- _RECORDS PROVIDED_
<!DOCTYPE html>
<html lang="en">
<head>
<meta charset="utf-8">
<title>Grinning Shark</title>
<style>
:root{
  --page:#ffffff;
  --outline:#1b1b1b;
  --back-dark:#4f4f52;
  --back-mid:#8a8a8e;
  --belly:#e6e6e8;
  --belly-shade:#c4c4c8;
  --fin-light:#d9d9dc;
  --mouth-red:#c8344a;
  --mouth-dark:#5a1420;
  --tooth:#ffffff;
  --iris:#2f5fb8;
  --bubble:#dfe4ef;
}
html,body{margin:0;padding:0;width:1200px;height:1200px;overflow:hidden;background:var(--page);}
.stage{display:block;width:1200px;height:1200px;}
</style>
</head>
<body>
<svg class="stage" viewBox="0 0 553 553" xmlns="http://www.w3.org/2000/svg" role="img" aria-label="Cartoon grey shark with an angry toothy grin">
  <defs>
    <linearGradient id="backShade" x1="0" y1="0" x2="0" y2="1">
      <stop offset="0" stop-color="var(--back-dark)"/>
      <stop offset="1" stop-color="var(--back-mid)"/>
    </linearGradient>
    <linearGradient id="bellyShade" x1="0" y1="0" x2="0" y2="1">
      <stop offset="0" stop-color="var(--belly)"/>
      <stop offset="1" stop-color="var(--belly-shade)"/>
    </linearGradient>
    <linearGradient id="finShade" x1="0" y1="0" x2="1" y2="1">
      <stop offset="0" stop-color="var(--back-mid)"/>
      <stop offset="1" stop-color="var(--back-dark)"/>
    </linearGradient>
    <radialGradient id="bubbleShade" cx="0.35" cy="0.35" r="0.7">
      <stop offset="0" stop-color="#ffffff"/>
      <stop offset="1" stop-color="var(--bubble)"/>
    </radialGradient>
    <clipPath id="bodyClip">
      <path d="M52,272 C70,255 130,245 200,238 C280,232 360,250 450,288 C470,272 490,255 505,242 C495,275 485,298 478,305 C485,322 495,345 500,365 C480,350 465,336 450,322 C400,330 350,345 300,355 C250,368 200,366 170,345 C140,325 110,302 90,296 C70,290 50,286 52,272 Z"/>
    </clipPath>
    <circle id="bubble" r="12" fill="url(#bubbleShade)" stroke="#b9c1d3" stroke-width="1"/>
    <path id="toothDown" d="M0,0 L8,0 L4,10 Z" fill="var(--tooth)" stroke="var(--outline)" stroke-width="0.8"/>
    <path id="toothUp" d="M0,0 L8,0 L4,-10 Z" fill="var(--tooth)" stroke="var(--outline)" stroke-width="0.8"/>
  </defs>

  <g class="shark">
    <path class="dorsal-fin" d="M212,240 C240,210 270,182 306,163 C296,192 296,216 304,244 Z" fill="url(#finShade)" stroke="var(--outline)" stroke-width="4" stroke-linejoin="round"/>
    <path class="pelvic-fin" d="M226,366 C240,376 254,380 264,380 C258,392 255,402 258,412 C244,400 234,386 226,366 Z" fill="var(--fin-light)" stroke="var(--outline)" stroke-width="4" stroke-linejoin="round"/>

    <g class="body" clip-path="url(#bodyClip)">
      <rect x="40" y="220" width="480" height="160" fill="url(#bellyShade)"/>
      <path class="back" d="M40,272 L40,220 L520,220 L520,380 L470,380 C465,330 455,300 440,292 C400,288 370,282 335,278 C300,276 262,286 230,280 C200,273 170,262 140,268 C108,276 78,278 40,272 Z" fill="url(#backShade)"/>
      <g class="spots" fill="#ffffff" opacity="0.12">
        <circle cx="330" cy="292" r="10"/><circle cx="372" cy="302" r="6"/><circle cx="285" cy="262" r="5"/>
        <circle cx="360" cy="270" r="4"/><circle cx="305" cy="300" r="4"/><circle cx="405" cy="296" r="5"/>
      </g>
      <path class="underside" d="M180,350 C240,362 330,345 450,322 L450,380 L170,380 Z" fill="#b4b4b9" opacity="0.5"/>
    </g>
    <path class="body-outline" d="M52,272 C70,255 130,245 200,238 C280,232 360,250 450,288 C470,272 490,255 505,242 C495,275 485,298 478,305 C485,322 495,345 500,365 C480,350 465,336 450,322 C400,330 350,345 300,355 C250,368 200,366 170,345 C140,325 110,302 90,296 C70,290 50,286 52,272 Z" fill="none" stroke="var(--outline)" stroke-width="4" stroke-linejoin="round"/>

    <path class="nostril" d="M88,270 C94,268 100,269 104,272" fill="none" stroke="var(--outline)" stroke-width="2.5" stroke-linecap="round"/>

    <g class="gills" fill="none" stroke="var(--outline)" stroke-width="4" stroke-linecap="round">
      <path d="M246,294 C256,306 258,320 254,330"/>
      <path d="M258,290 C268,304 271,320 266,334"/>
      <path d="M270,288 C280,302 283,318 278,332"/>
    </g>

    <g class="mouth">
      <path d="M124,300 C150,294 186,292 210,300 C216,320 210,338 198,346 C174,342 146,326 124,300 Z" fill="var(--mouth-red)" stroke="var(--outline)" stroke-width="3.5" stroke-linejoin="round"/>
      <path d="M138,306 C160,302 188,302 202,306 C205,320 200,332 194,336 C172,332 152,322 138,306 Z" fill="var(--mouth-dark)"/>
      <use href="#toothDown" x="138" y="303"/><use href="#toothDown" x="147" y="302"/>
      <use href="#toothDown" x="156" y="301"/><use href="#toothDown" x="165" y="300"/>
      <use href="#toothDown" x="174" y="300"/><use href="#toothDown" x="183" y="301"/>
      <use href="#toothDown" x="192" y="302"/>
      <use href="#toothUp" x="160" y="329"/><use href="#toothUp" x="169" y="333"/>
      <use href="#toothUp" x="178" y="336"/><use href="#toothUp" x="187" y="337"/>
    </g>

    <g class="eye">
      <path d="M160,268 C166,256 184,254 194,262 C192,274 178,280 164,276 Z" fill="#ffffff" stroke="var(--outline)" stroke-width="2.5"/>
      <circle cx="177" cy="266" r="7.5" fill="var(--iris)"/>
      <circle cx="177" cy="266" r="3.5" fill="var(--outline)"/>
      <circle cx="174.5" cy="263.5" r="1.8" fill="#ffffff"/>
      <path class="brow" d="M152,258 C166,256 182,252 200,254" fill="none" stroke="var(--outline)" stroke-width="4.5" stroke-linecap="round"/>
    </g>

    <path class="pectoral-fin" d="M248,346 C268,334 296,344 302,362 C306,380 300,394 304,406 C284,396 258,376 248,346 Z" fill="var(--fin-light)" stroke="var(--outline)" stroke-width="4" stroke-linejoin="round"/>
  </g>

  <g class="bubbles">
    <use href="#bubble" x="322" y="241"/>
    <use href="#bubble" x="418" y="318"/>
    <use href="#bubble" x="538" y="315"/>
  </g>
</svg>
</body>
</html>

* * *

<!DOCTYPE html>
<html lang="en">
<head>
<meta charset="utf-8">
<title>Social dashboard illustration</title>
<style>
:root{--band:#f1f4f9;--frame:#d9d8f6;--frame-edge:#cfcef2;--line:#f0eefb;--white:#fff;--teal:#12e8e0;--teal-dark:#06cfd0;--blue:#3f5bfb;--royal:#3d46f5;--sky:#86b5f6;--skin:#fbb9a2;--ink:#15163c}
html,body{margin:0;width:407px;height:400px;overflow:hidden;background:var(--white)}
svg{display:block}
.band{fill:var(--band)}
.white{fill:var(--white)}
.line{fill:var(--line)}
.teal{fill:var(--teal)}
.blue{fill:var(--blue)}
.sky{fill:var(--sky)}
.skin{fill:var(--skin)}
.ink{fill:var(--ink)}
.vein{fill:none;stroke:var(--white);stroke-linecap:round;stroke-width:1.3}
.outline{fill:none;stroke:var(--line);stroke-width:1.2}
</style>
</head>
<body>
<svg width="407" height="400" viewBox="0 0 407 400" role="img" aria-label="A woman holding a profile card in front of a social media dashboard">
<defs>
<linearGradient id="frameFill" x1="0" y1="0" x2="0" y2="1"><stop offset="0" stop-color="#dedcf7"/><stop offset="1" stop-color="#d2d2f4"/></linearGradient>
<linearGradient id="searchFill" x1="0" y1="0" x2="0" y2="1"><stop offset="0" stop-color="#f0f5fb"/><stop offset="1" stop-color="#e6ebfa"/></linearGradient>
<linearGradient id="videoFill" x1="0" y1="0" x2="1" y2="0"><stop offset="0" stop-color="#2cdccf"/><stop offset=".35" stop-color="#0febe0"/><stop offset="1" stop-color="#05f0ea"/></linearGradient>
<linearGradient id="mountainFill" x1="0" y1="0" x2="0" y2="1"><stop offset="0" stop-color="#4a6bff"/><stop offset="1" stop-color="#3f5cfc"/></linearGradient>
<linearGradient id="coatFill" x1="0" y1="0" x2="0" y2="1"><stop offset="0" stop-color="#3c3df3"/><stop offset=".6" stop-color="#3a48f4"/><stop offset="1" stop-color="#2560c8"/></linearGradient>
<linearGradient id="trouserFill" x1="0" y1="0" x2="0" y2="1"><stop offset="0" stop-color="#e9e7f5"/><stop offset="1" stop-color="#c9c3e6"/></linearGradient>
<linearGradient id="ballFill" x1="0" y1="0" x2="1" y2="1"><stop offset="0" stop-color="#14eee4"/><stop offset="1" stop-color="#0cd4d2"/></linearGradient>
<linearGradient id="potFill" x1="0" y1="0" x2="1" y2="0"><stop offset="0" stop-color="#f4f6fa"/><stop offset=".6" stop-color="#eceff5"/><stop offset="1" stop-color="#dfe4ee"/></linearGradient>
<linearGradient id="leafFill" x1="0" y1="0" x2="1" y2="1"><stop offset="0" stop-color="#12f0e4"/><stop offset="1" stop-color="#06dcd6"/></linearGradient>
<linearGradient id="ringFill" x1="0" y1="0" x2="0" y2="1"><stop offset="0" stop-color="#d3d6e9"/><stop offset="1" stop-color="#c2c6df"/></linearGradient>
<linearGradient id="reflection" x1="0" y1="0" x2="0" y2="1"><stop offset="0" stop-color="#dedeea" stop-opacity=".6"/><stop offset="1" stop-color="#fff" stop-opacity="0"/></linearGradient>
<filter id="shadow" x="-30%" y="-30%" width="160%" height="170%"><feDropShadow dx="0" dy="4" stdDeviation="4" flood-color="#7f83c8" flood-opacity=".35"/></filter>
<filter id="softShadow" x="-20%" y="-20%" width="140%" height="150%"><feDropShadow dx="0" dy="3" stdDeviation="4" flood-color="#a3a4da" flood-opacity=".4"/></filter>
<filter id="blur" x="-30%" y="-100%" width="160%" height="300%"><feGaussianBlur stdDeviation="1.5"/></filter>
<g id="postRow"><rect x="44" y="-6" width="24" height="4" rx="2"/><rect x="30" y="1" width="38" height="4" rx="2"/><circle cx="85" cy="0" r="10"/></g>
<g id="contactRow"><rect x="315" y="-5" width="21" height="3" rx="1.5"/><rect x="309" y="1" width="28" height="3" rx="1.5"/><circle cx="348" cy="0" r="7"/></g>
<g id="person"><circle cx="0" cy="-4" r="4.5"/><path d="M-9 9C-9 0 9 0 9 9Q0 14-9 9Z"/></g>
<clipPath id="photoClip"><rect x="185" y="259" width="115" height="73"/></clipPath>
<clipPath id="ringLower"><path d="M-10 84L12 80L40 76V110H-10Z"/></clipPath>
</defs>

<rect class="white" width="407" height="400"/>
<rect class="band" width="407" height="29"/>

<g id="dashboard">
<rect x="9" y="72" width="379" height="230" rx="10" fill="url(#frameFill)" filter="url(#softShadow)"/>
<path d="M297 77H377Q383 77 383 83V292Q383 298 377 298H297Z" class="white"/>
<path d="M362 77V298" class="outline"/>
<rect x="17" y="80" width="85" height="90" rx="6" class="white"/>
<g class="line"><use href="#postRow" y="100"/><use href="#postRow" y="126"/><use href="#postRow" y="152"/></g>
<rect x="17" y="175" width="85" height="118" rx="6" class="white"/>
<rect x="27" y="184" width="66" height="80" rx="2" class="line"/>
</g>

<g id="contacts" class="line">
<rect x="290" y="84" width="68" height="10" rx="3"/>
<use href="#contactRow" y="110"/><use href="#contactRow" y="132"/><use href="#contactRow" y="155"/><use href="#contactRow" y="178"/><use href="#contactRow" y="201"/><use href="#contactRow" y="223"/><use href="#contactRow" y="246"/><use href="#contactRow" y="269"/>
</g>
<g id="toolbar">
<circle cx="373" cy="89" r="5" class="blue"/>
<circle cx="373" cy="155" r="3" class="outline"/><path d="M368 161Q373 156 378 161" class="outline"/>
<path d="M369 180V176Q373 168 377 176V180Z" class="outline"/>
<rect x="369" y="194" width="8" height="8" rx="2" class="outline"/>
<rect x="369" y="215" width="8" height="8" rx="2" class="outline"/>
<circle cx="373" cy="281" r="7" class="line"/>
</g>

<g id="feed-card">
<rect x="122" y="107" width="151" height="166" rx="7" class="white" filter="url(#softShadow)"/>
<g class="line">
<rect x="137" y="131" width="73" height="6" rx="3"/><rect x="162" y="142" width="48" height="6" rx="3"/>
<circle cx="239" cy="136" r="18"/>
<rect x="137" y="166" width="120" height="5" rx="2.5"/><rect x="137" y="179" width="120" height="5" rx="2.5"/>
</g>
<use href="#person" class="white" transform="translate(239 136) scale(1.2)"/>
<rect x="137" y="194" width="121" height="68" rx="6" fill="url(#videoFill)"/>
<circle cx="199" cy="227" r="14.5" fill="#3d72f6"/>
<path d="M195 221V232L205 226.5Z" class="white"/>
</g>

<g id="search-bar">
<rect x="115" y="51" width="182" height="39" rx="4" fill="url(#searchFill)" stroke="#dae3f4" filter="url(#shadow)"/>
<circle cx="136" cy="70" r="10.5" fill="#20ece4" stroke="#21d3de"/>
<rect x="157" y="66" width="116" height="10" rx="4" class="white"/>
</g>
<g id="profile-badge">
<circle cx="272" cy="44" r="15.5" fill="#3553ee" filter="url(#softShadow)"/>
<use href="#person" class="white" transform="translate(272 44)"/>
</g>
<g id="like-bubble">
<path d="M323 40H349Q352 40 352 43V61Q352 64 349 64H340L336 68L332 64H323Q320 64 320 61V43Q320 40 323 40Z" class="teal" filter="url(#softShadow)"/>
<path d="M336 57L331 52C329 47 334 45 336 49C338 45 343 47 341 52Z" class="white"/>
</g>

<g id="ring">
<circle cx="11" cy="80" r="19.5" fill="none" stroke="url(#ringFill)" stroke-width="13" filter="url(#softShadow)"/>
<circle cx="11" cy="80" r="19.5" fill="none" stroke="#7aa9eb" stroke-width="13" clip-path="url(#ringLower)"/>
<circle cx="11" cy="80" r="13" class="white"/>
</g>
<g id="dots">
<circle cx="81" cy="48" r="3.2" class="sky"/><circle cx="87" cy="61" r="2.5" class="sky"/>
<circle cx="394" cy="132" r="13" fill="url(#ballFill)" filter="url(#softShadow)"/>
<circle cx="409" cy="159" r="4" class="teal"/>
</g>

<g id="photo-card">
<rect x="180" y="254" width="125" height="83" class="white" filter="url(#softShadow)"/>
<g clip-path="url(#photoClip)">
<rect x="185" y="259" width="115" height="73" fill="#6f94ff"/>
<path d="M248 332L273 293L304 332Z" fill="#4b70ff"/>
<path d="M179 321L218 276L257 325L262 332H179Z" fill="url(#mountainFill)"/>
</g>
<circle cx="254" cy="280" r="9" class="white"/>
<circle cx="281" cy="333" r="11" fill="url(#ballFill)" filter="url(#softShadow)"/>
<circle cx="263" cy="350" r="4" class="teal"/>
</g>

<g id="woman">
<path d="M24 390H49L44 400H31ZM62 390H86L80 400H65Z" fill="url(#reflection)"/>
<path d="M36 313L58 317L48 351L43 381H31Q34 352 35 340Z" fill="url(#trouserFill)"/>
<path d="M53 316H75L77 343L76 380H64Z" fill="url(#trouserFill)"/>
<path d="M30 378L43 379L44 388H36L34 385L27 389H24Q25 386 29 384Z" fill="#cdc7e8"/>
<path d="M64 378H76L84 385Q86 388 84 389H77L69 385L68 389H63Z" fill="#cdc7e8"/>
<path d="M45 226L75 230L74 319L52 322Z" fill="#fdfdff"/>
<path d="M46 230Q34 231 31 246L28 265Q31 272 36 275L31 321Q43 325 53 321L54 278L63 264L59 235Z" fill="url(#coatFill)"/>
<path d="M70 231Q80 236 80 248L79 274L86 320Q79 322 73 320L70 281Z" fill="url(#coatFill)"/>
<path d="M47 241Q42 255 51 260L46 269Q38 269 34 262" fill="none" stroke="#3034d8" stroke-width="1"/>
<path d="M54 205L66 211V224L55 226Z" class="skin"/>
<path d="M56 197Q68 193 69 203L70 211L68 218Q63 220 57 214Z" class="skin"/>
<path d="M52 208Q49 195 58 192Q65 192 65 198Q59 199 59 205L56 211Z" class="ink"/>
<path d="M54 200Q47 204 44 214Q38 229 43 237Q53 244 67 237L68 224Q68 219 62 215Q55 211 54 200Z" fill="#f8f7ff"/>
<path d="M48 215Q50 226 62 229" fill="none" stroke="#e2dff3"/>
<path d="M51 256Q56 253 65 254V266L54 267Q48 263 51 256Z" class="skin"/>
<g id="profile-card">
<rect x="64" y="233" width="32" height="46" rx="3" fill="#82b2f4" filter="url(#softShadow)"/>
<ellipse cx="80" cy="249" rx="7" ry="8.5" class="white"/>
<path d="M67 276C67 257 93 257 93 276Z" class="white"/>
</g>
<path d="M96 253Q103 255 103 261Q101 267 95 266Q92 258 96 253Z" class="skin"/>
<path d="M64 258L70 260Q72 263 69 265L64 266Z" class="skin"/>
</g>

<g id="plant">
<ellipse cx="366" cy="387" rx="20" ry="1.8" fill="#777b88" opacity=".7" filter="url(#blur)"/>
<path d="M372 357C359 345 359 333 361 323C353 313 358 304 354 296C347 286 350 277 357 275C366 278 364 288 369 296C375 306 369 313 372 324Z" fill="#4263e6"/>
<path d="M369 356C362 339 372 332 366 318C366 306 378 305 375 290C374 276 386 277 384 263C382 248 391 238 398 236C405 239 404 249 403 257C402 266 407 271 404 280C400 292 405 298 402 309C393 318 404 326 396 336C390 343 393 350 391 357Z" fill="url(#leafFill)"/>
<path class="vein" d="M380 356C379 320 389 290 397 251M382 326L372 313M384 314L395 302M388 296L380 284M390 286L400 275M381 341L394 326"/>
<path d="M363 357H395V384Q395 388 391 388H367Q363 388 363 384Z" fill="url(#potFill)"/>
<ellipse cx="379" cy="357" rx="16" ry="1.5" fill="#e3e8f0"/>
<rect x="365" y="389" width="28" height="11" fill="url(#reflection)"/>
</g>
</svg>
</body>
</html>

- _GOAL OF THE EXERCISE_
Using the entries above, tally every line that holds the word "toothDown". Answer with that number only.

- _RESPONSE TO THE EXERCISE_
5